After the tunnel was built and the vibration control treatments we had analyzed and judged to be adequate were installed, but before any trains ran on the tracks, HMMH measured transmission of vibrations from the finished tunnel into the sensitive buildings during a field trip Jason Ross called “the most difficult one in recorded history!”  The transmission data helped refine the analysis and further confirmed the adequacy of the treatments.

Recently the Environmental Project Director, Richard Kwan, met with Carl at Internoise in Ottawa and reported the line is open for service and there are no noise or vibration problems.  Richard told Carl:

“Dave impressed us greatly with his superb technical knowledge and skillful application of such.  We’re delighted that he understood the client’s objectives and requirements so well and executed his assignments in a manner that would be an envy to many professionals.  Dave is a rare combination of sterling technical expert, master diplomat and seasoned project manager.”

Dave Towers deserves credit for successfully managing a difficult project with a challenging budget.  Jason and Tim Johnson were involved in the technical work and helped Dave teach a rail noise course to the client’s staff in Hong Kong.  Doug Barrett was called upon in an emergency to drop everything and attend project review meetings in Hong Kong.  Carl was involved in negotiations and contract meetings, mostly ceremonial, in Hong Kong.

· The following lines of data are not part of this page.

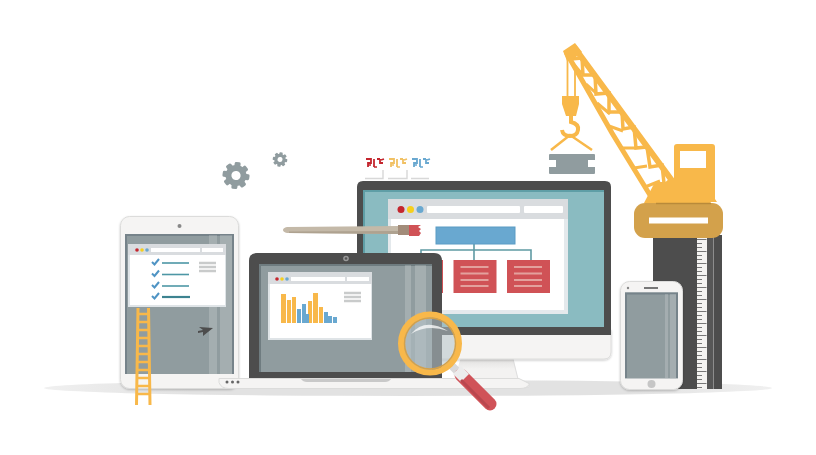
<!DOCTYPE html>
<html lang="en">
<head>
<meta charset="utf-8">
<title>Website under construction</title>
<style>
:root{--paper:#fff;--shell:#f5f4f3;--edge:#dcdcdb;--ground:#e6e6e6;--dark:#4d4d4d;--slate:#909c9f;--slate-deep:#7d898c;--teal:#8abbc1;--teal-deep:#5f9ea6;--amber:#f8b84a;--ochre:#d3a14b;--red:#d05256;--crimson:#c4262e;--blue:#69a8d0;--yellow:#f6cf1c;--bar:#d9dcdf;--wood:#c4b9a8}
html,body{margin:0;background:var(--paper);overflow:hidden}
svg{display:block;width:816px;height:455px}
.paper{fill:var(--paper)}.shell{fill:var(--shell);stroke:var(--edge)}.dark{fill:var(--dark)}.slate{fill:var(--slate)}.bar{fill:var(--bar)}.amber{fill:var(--amber)}.blue{fill:var(--blue)}.red{fill:var(--red)}.crimson{fill:var(--crimson)}.yellow{fill:var(--yellow)}.shine{fill:#fff;opacity:.18}
.line{fill:none;stroke-linecap:butt}
.amber-line{stroke:var(--amber)}
</style>
</head>
<body>
<svg viewBox="0 0 816 455" role="img" aria-label="Tablet, laptop, monitor and phone with building tools and a crane">
<defs>
  <linearGradient id="ground-fade"><stop offset="0" stop-color="#f0f0f0"/><stop offset=".2" stop-color="#e2e2e2"/><stop offset=".8" stop-color="#e2e2e2"/><stop offset="1" stop-color="#f0f0f0"/></linearGradient>
  <linearGradient id="stand-shade" x2="0" y2="1"><stop offset="0" stop-color="#dedddc"/><stop offset=".4" stop-color="#f3f2f1"/></linearGradient>
  <filter id="soft-shadow" x="-10%" y="-10%" width="120%" height="125%"><feDropShadow dx="0" dy="1" stdDeviation="1" flood-opacity=".22"/></filter>
  <g id="gear-teeth">
    <rect id="tooth" x="-3" y="-13.5" width="6" height="27" rx="1.5"/>
    <use href="#tooth" transform="rotate(45)"/><use href="#tooth" transform="rotate(90)"/><use href="#tooth" transform="rotate(135)"/>
  </g>
  <g id="gear"><use href="#gear-teeth"/><circle r="7.5" fill="none" stroke="#909c9f" stroke-width="6"/><circle r="4.6" fill="#fff"/></g>
  <g id="window-dots"><circle class="crimson" r="1.8"/><circle class="yellow" cx="5" r="1.8"/><circle class="blue" cx="10" r="1.8"/></g>
  <g id="task"><path d="M0 0l2.5 2.5L7 -3" class="line" stroke="#4f94c4" stroke-width="2"/><path d="M10 1h27" class="line" stroke="#4d97a5" stroke-width="1.6"/></g>
  <g id="paint-marks"><path d="M0 1h5v4H2v4M8 1v8M11 1h3M14 1v4h3M15 2l3 -1" class="line" stroke-width="1.8"/><path d="M2 7h3M8 9h3" class="line" stroke-width="1.4"/></g>
  <g id="card"><rect class="red" width="43" height="33"/><path d="M7 7h28M7 13.500h28M7 20h28M7 26h28" class="line" stroke="#e3a19d" stroke-width="2"/></g>
  <g id="snippet"><path d="M0 0h17M0 4h17M0 8h17" class="line" stroke="#c9cbcb" stroke-width="2.3"/></g>
  <clipPath id="monitor-screen"><rect x="364" y="191" width="240" height="136"/></clipPath>
</defs>

<rect class="paper" width="816" height="455"/>
<ellipse id="ground" cx="408" cy="388" rx="364" ry="8" fill="url(#ground-fade)"/>

<g id="gears" fill="#909c9f">
  <use href="#gear" transform="translate(236 175.500) rotate(8)"/>
  <use href="#gear" transform="translate(280 159.500) rotate(10) scale(.54)"/>
</g>

<g id="paint-pots">
  <use href="#paint-marks" x="366" y="158" stroke="#c4262e"/>
  <use href="#paint-marks" x="389" y="158" stroke="#f1c164"/>
  <use href="#paint-marks" x="412" y="158" stroke="#69a8d0"/>
  <path d="M365 178.500h18V170M388 178.500h19V170M411 178.500h18" class="line" stroke="#d8d8d8" stroke-width="1.4"/>
</g>

<g id="monitor">
  <path d="M461 357h52l6 26h10v4h-77z" fill="url(#stand-shade)"/>
  <path d="M513 359l6 24h10v4h-77" class="line" stroke="#dedede"/>
  <path class="shell" d="M357 330h254v22q0 7 -7 7H364q-7 0 -7 -7z" filter="url(#soft-shadow)"/>
  <path class="dark" d="M363 181h242q6 0 6 6v148H357V187q0 -6 6 -6z"/>
  <rect x="364" y="191" width="240" height="136" fill="#8abbc1"/>
  <path d="M364 327V191h240" class="line" stroke="#5f9ea6" stroke-width="2"/>
  <g id="sitemap-window" clip-path="url(#monitor-screen)">
    <rect x="388" y="199" width="180" height="115" fill="#e4e9ec"/>
    <rect class="paper" x="391" y="219" width="173" height="91"/>
    <rect class="bar" x="388" y="199" width="180" height="20"/>
    <circle class="crimson" cx="401" cy="209.500" r="3.500"/><circle class="yellow" cx="410.500" cy="209.500" r="3.500"/><circle class="blue" cx="420" cy="209.500" r="3.500"/>
    <rect class="paper" x="427" y="206" width="93" height="7" rx="1"/><rect class="paper" x="524" y="206" width="39" height="7" rx="1"/>
    <path d="M474 244v16M421 260V250h110v10" class="line" stroke="#5f9aa3" stroke-width="1.6"/>
    <rect class="blue" x="436" y="227" width="79" height="17" stroke="#5a9bc4"/>
    <use href="#card" x="400" y="260"/><use href="#card" x="453.500" y="260"/><use href="#card" x="507" y="260"/>
  </g>
</g>

<g id="paintbrush">
  <path d="M287 227L398 226v8L287 233q-4 -1 -4 -3t4 -3z" fill="#c4b9a8"/>
  <path d="M289 231.500L398 231v3L289 233z" fill="#aea290"/>
  <rect x="398" y="225" width="11" height="10" fill="#a28c7a"/>
  <path class="red" d="M409 225h12l-3 2 3 2-2 2 2 2-2 3h-10z"/>
</g>

<g id="tablet">
  <rect class="shell" x="120.500" y="216.500" width="118" height="172" rx="9" filter="url(#soft-shadow)"/>
  <circle cx="179.500" cy="226" r="2" fill="#888"/>
  <rect class="slate" x="125" y="234" width="109" height="140"/>
  <path d="M126 374V235h107v139" class="line" stroke="#76838a" stroke-width="2"/>
  <path class="shine" d="M209 235h8v139h-8zM220 235h12v139h-12z"/>
  <g id="task-window">
    <rect x="128" y="244" width="98" height="63" fill="#dfe4e7"/>
    <rect class="paper" x="130" y="255" width="95" height="50"/>
    <rect class="bar" x="128" y="244" width="98" height="11"/>
    <use href="#window-dots" x="137" y="250"/>
    <rect class="paper" x="151" y="248" width="49" height="4"/><rect class="paper" x="202" y="248" width="21" height="4"/>
    <use href="#task" x="152" y="262"/><use href="#task" x="152" y="273.500"/><use href="#task" x="152" y="285"/><use href="#task" x="152" y="296"/>
    <path d="M162 297h28" class="line" stroke="#3d8390" stroke-width="2.2"/>
    <use href="#snippet" x="199" y="263"/>
  </g>
  <path id="cursor" class="dark" d="M213 328l-10 8v-4l-5 1v-2l5 -1-4 -3z"/>
</g>

<g id="ladder" class="line amber-line" stroke-width="3">
  <path d="M138 308L136.500 405M148.500 308L150 405"/>
  <path d="M138 314h11M138 322h11M138 330h11M138 338h11M138 346h11M138 354h11M137 362h12M137 370h12M137 378h12M137 386h12M137 394h13" stroke-width="2.500"/>
</g>

<g id="laptop">
  <path class="dark" d="M257 253h177q8 0 8 8v118H249V261q0 -8 8 -8z"/>
  <circle cx="346" cy="258.500" r="2.800" fill="#999"/><circle cx="346" cy="258.500" r="1.300" fill="#555"/>
  <rect class="slate" x="259" y="264" width="173" height="108"/>
  <path d="M260 372V265h172" class="line" stroke="#6f7c80" stroke-width="2"/>
  <path class="shine" d="M405 265h6v107h-6zM415 265h11v107h-11z"/>
  <path class="shell" d="M219 378.500h300l10 5v1q-2 4 -9 4H229q-8 0 -10 -6z"/>
  <path d="M301 379h90q-2 3 -6 3h-78q-4 0 -6 -3z" fill="#c9c9c9"/>
  <g fill="#666"><circle cx="227" cy="382" r="1.500"/><circle cx="232.500" cy="382" r="1.500"/><circle cx="238" cy="382" r="1.500"/></g>
  <g id="chart-window">
    <rect x="268" y="272" width="104" height="68" fill="#dfe4e7"/>
    <rect class="paper" x="270" y="284" width="101" height="54"/>
    <rect class="bar" x="268" y="272" width="104" height="12"/>
    <use href="#window-dots" x="277" y="279"/>
    <rect class="paper" x="291" y="277" width="54" height="4"/><rect class="paper" x="347" y="277" width="22" height="4"/>
    <path id="bars-amber" class="amber" d="M281 323V294h5v29zM287 323V300h4v23zM292 323V297h4v26zM308 323V301h4v22zM313 323V293h5v30zM319 323V307h4v16z"/>
    <path id="bars-blue" class="blue" d="M297 323V309h4v14zM302 323V304h4v19zM306 323V314h3v9zM324 323V312h4v11zM328 323V316h4v7zM333 323V317h4v6z"/>
    <use href="#snippet" x="344" y="293"/>
  </g>
</g>

<g id="magnifier">
  <path d="M449 363l14 14" class="line" stroke="#d9d9d9" stroke-width="8"/>
  <path d="M461 375l29 29" class="line" stroke="#d05258" stroke-width="13" style="stroke-linecap:round"/>
  <path d="M453 374l8 -8 8 8-8 8z" fill="#ececec"/>
  <path d="M461 380l28 28" class="line" stroke="#b9474f" stroke-width="3"/>
  <circle cx="430" cy="343.500" r="29" fill="#b4c3c9" fill-opacity=".55" stroke="#f8b84a" stroke-width="6"/>
  <circle cx="430" cy="343.500" r="25.500" class="line" stroke="#d3a14b" stroke-width="1.500"/>
  <path d="M411 334q14 -17 37 -3-21 -7 -37 3z" fill="#fff" opacity=".75"/>
</g>

<g id="ruler-tower">
  <rect class="dark" x="653" y="235" width="69" height="154"/>
  <rect x="697" y="237" width="10" height="152" fill="#f4f3f1"/>
  <path d="M699.500 239v150" class="line" stroke="#777" stroke-width="5" stroke-dasharray="1 3"/>
  <path d="M702 239v150" class="line" stroke="#777" stroke-width="9" stroke-dasharray="1 11"/>
  <rect x="707" y="237" width="6" height="152" fill="#575757"/>
  <rect x="713" y="237" width="1" height="152" fill="#8d8d8d"/>
</g>

<g id="crane">
  <g id="boom" class="line amber-line">
    <path d="M574 47L632 126L673 182" stroke-width="6"/>
    <path d="M566 52L612 133L653 200" stroke-width="5"/>
    <path d="M571 59l11 -1 1 17 12 0 1 19 13 -1 0 19 13 0 1 17 11 -2 2 21 11 -1 3 20 12 -2 2 18" stroke-width="3.500"/>
    <path d="M571 61l11 13M586 84l10 9M597 103l13 11M609 126l14 5M621 148l14 0M634 168l13 -2M645 187l15 -6" stroke-width="3"/>
  </g>
  <path class="amber" d="M563 51l12 -8 7 9-11 9h-4z"/>
  <path class="amber" d="M646 200l25 -23 3 3v-33q0 -3 3 -3h35q3 0 3 3v52l2 3H648z"/>
  <rect class="paper" x="680" y="151" width="26" height="17"/>
  <path class="amber" d="M655 182h60v17l-5 4h-66z"/>
  <rect x="634" y="203" width="89" height="35" rx="11" fill="#d3a14b"/>
  <rect x="649" y="217.500" width="59" height="6" fill="#fff"/>
  <path d="M656 203.500h55" class="line" stroke="#b98a3a" stroke-width="1.500"/>
  <g id="hook">
    <path d="M567.500 57v40M575 64v33" class="line amber-line" stroke-width="1.800"/>
    <path class="amber" d="M562 96h17v8l-3 12h-10l-4 -12z"/>
    <path d="M571 115v7q8 2 7 8t-8 6q-7 0 -8 -6" class="line amber-line" stroke-width="4"/>
    <path d="M551 150l19 -15 22 15" class="line amber-line" stroke-width="2.500"/>
  </g>
  <path id="girder" class="slate" d="M550 154h44q1 0 1 1v5h-7v7h7v6q0 1 -1 1h-44q-1 0 -1 -1v-6h7v-7h-7v-5q0 -1 1 -1z"/>
</g>

<g id="phone">
  <rect class="shell" x="620.500" y="281.500" width="62" height="108" rx="9" filter="url(#soft-shadow)"/>
  <circle cx="628" cy="288" r="1.200" fill="#888"/>
  <path d="M644 288h14" class="line" stroke="#777" stroke-width="2"/>
  <rect class="slate" x="625" y="292.500" width="53" height="86"/>
  <path d="M626 378V293.500h51V378" class="line" stroke="#76838a" stroke-width="2"/>
  <path class="shine" d="M665 294h3v84h-3zM670 294h6v84h-6z"/>
  <circle cx="651.500" cy="384" r="4" fill="#c6c6c6"/>
</g>
</svg>
</body>
</html>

We’re delighted to have begun a tradition and hope the award will be given to special projects from now forever forward to help keep HMMH’s fundamental principles alive.